ACTIVITY >>
Repeat exactly, and only, the lines of the entries below from the one with "3; position: relative;" through the one with "none; stroke: var(--grid);", both ends included.
(Beginning of DATA FOR THE TASK)
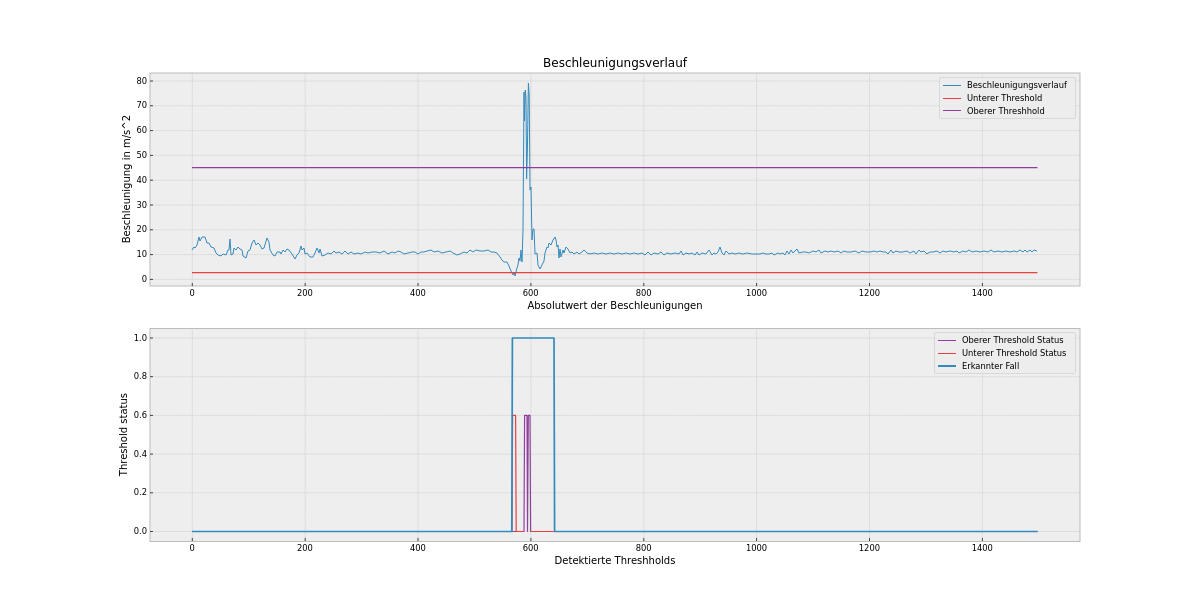
<!DOCTYPE html>
<html lang="de">
<head>
<meta charset="utf-8">
<title>Beschleunigungsverlauf</title>
<style>
:root {
  --paper: #fff;
  --ink: #000;
  --plot: #eee;
  --edge: #bcbcbc;
  --grid: #cbcbcb;
  --blue: #348abd;
  --red: #ea3f3b;
  --purple: #8e3f9c;
}
* { box-sizing: border-box; margin: 0; padding: 0; }
body {
  width: 1200px; height: 608px; overflow: hidden;
  background: var(--paper); color: var(--ink);
  font: 8.33px "DejaVu Sans", sans-serif;
}
main { display: flex; flex-direction: column; padding-top: 55px; }
.panel {
  display: grid;
  grid-template-columns: 14px 1fr 930px;
  grid-template-rows: var(--head) 213px 14px 12px;
  width: 1080px;
  padding-left: var(--inset);
}
.acceleration { --head: 18px; --inset: 120px; --step: 24.8px; --lift: -4.4px; }
.status { --head: 16px; --inset: 117px; --step: 38.7px; --lift: -9.4px; }
h1 { grid-area: 1 / 3; font-size: 12px; font-weight: 400; line-height: 16px; text-align: center; }
.y-title {
  grid-area: 2 / 1; justify-self: center; align-self: center;
  writing-mode: vertical-rl; transform: rotate(180deg);
  font-size: 10px; line-height: 14px; white-space: nowrap;
}
.y-ticks {
  grid-area: 2 / 2; display: flex; flex-direction: column;
  margin-top: var(--lift); padding-right: 3px;
  list-style: none; text-align: right;
}
.y-ticks li { flex: 0 0 var(--step); line-height: var(--step); }
.plot { grid-area: 2 / 3; position: relative; }
.plot svg { display: block; overflow: visible; }
.x-ticks {
  grid-area: 3 / 3; display: grid; grid-template-columns: repeat(8, 112.9px);
  margin-left: -14.4px; list-style: none; text-align: center; line-height: 14px;
}
.x-title { grid-area: 4 / 3; font-size: 10px; line-height: 11px; text-align: center; }
.legend {
  position: absolute; top: 4px; right: 4px; height: 42px; padding: 1px 3px;
  display: grid; grid-auto-rows: 12.7px; list-style: none;
  background: rgb(238 238 238 / .8); border: 1px solid #d8d8d8; border-radius: 2px;
}
.acceleration .legend { width: 137px; }
.status .legend { width: 142px; }
.legend li { display: flex; align-items: center; gap: 6px; white-space: nowrap; }
.key { flex: 0 0 18px; border-top: 1.2px solid var(--line); }
.key.bold { border-top-width: 2px; }
.blue { --line: var(--blue); }
.red { --line: var(--red); }
.purple { --line: var(--purple); }
.frame { fill: var(--plot); stroke: var(--edge); }
.gridlines { fill: none; stroke: var(--grid); stroke-width: .6; stroke-dasharray: 2 .6; }
.marks { fill: none; stroke: var(--ink); stroke-width: .7; }
.series { fill: none; stroke: var(--line); stroke-width: 1.2; stroke-linejoin: round; }
.series.fine { stroke-width: 1; }
.series.bold { stroke-width: 1.7; }
</style>
</head>
<body>
<main>
  <section class="panel acceleration">
    <h1>Beschleunigungsverlauf</h1>
    <p class="y-title">Beschleunigung in m/s^2</p>
    <ul class="y-ticks"><li>80</li><li>70</li><li>60</li><li>50</li><li>40</li><li>30</li><li>20</li><li>10</li><li>0</li></ul>
    <div class="plot">
      <svg width="930" height="213" viewBox="150 73 930 213" aria-hidden="true">
        <defs>
          <g id="columns">
            <path d="M192.3 0v213M305.2 0v213M418 0v213M530.9 0v213M643.8 0v213M756.6 0v213M869.5 0v213M982.4 0v213"/>
          </g>
          <g id="column-marks">
            <path d="M192.3 213v-3M305.2 213v-3M418 213v-3M530.9 213v-3M643.8 213v-3M756.6 213v-3M869.5 213v-3M982.4 213v-3"/>
          </g>
        </defs>
        <rect class="frame" x="150" y="73" width="930" height="213"/>
        <g class="gridlines">
          <use href="#columns" y="73"/>
          <path d="M150 81h930M150 105.8h930M150 130.6h930M150 155.4h930M150 180.2h930M150 205h930M150 229.8h930M150 254.6h930M150 279.4h930"/>
        </g>
        <g class="marks">
          <use href="#column-marks" y="73"/>
          <path d="M150 81h3M150 105.8h3M150 130.6h3M150 155.4h3M150 180.2h3M150 205h3M150 229.8h3M150 254.6h3M150 279.4h3"/>
        </g>
        <polyline class="series fine blue" points="192,250 194,247 195,248 197,245 199,237 200,241 202,237 205,237 207,243 209,243 211,247 214,248 216,253 218,255 221,256 223,254 226,255 228,250 229,250 230,239 231,255 233,254 234,248 236,250 238,247 240,249 242,250 243,256 246,258 248,251 250,250 252,243 254,240 256,245 258,243 260,245 262,249 264,248 267,238 269,242 270,250 273,255 275,256 277,252 280,252 281,254 283,250 285,252 287,249 289,250 292,254 295,259 297,255 299,253 301,246 302,250 304,248 305,254 307,253 310,257 313,257 315,253 317,248 319,253 320,249 322,256 325,255 328,253 331,254 334,251 336,253 339,252 342,254 345,251 348,254 351,252 354,254 358,253 361,254 365,252 368,253 372,252 376,252 380,253 384,251 388,254 392,252 395,253 398,251 401,252 404,254 408,253 412,252 415,252 418,254 421,252 424,252 427,251 431,250 434,252 438,251 442,253 446,252 450,251 453,253 457,255 460,254 464,252 467,253 470,250 473,252 476,250 480,251 484,251 488,250 491,252 494,252 497,253 500,257 502,260 504,262 507,262 509,266 511,271 513,275 514,272 515,276 517,268 518,265 519,258 520,261 521,250 522,262 523,230 523.5,160 524,92 524.5,121 525.3,90 526,98 526.6,179 527.4,150 528.4,83 529.2,95 530,190 531,187 532,240 533,229 534,229 535,254 537,253 538,265 540,269 542,265 544,261 545,253 547,247 548,248 549,243 551,245 553,240 555,237 556,240 557,247 558,245 559,258 560,249 561,257 563,250 564,253 566,247 568,249 570,253 572,252 574,254 577,252 579,254 582,252 584,250 587,253 590,254 594,253 598,254 602,253 606,254 610,253 614,254 618,253 622,254 626,253 630,254 634,253 638,254 642,253 645,255 648,252 651,255 654,253 658,254 661,252 664,255 667,253 671,254 675,253 679,254 681,251 683,255 686,253 689,254 692,253 695,255 697,252 699,255 702,253 706,254 709,250 712,255 714,253 716,254 718,252 720,247 722,253 724,255 726,251 729,254 732,253 735,254 739,253 743,254 747,253 752,254 756,254 760,254 763,253 766,254 769,254 772,253 774,255 778,253 780,254 783,253 785,255 787,251 789,254 791,250 793,253 795,251 797,249 799,253 803,252 806,252 809,253 813,251 816,252 819,250 821,253 825,251 828,252 831,251 834,252 838,251 841,253 844,251 847,252 851,252 855,251 859,253 862,251 866,252 870,252 874,251 877,252 880,251 883,252 886,252 888,254 891,250 893,253 896,251 899,252 903,252 907,251 910,253 914,251 916,254 919,250 921,252 924,251 927,254 930,252 933,252 937,251 940,253 943,251 946,252 950,251 954,252 957,251 959,253 963,251 966,252 969,250 972,252 976,251 980,252 984,251 988,252 991,250 994,252 998,251 1002,252 1006,251 1010,252 1014,251 1017,252 1020,250 1023,252 1025,250 1027,252 1030,250 1032,252 1034,250 1037,251"/>
        <path class="series red" d="M192 272.7h845.5"/>
        <path class="series purple" d="M192 167.7h845.5"/>
      </svg>
      <ul class="legend">
        <li><span class="key blue"></span>Beschleunigungsverlauf</li>
        <li><span class="key red"></span>Unterer Threshold</li>
        <li><span class="key purple"></span>Oberer Threshhold</li>
      </ul>
    </div>
    <ul class="x-ticks"><li>0</li><li>200</li><li>400</li><li>600</li><li>800</li><li>1000</li><li>1200</li><li>1400</li></ul>
    <p class="x-title">Absolutwert der Beschleunigungen</p>
  </section>

  <section class="panel status">
    <p class="y-title">Threshold status</p>
    <ul class="y-ticks"><li>1.0</li><li>0.8</li><li>0.6</li><li>0.4</li><li>0.2</li><li>0.0</li></ul>
    <div class="plot">
      <svg width="930" height="213" viewBox="150 328 930 213" aria-hidden="true">
        <rect class="frame" x="150" y="328.5" width="930" height="213"/>
        <g class="gridlines">
          <use href="#columns" y="328"/>
          <path d="M150 338h930M150 376.7h930M150 415.4h930M150 454.1h930M150 492.8h930M150 531.5h930"/>
        </g>
        <g class="marks">
          <use href="#column-marks" y="328"/>
          <path d="M150 338h3M150 376.7h3M150 415.4h3M150 454.1h3M150 492.8h3M150 531.5h3"/>
        </g>
        <path class="series purple" d="M192 531.5H524L524.6 415.4H527L527.5 531.5L528.3 415.4H530L530.6 531.5H1037.5"/>
        <path class="series red" d="M192 531.5H512L512.6 415.4H515.6L516.2 531.5H524M530.6 531.5H1037.5"/>
        <path class="series bold blue" d="M192 531.5H511.8L512.4 338H554L554.6 531.5H1037.5"/>
      </svg>
      <ul class="legend">
        <li><span class="key purple"></span>Oberer Threshold Status</li>
        <li><span class="key red"></span>Unterer Threshold Status</li>
        <li><span class="key bold blue"></span>Erkannter Fall</li>
      </ul>
    </div>
    <ul class="x-ticks"><li>0</li><li>200</li><li>400</li><li>600</li><li>800</li><li>1000</li><li>1200</li><li>1400</li></ul>
    <p class="x-title">Detektierte Threshholds</p>
  </section>
</main>
</body>
</html>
(End of DATA FOR THE TASK)
THE COMPLETED TASK >>
.plot { grid-area: 2 / 3; position: relative; }
.plot svg { display: block; overflow: visible; }
.x-ticks {
  grid-area: 3 / 3; display: grid; grid-template-columns: repeat(8, 112.9px);
  margin-left: -14.4px; list-style: none; text-align: center; line-height: 14px;
}
.x-title { grid-area: 4 / 3; font-size: 10px; line-height: 11px; text-align: center; }
.legend {
  position: absolute; top: 4px; right: 4px; height: 42px; padding: 1px 3px;
  display: grid; grid-auto-rows: 12.7px; list-style: none;
  background: rgb(238 238 238 / .8); border: 1px solid #d8d8d8; border-radius: 2px;
}
.acceleration .legend { width: 137px; }
.status .legend { width: 142px; }
.legend li { display: flex; align-items: center; gap: 6px; white-space: nowrap; }
.key { flex: 0 0 18px; border-top: 1.2px solid var(--line); }
.key.bold { border-top-width: 2px; }
.blue { --line: var(--blue); }
.red { --line: var(--red); }
.purple { --line: var(--purple); }
.frame { fill: var(--plot); stroke: var(--edge); }
.gridlines { fill: none; stroke: var(--grid); stroke-width: .6; stroke-dasharray: 2 .6; }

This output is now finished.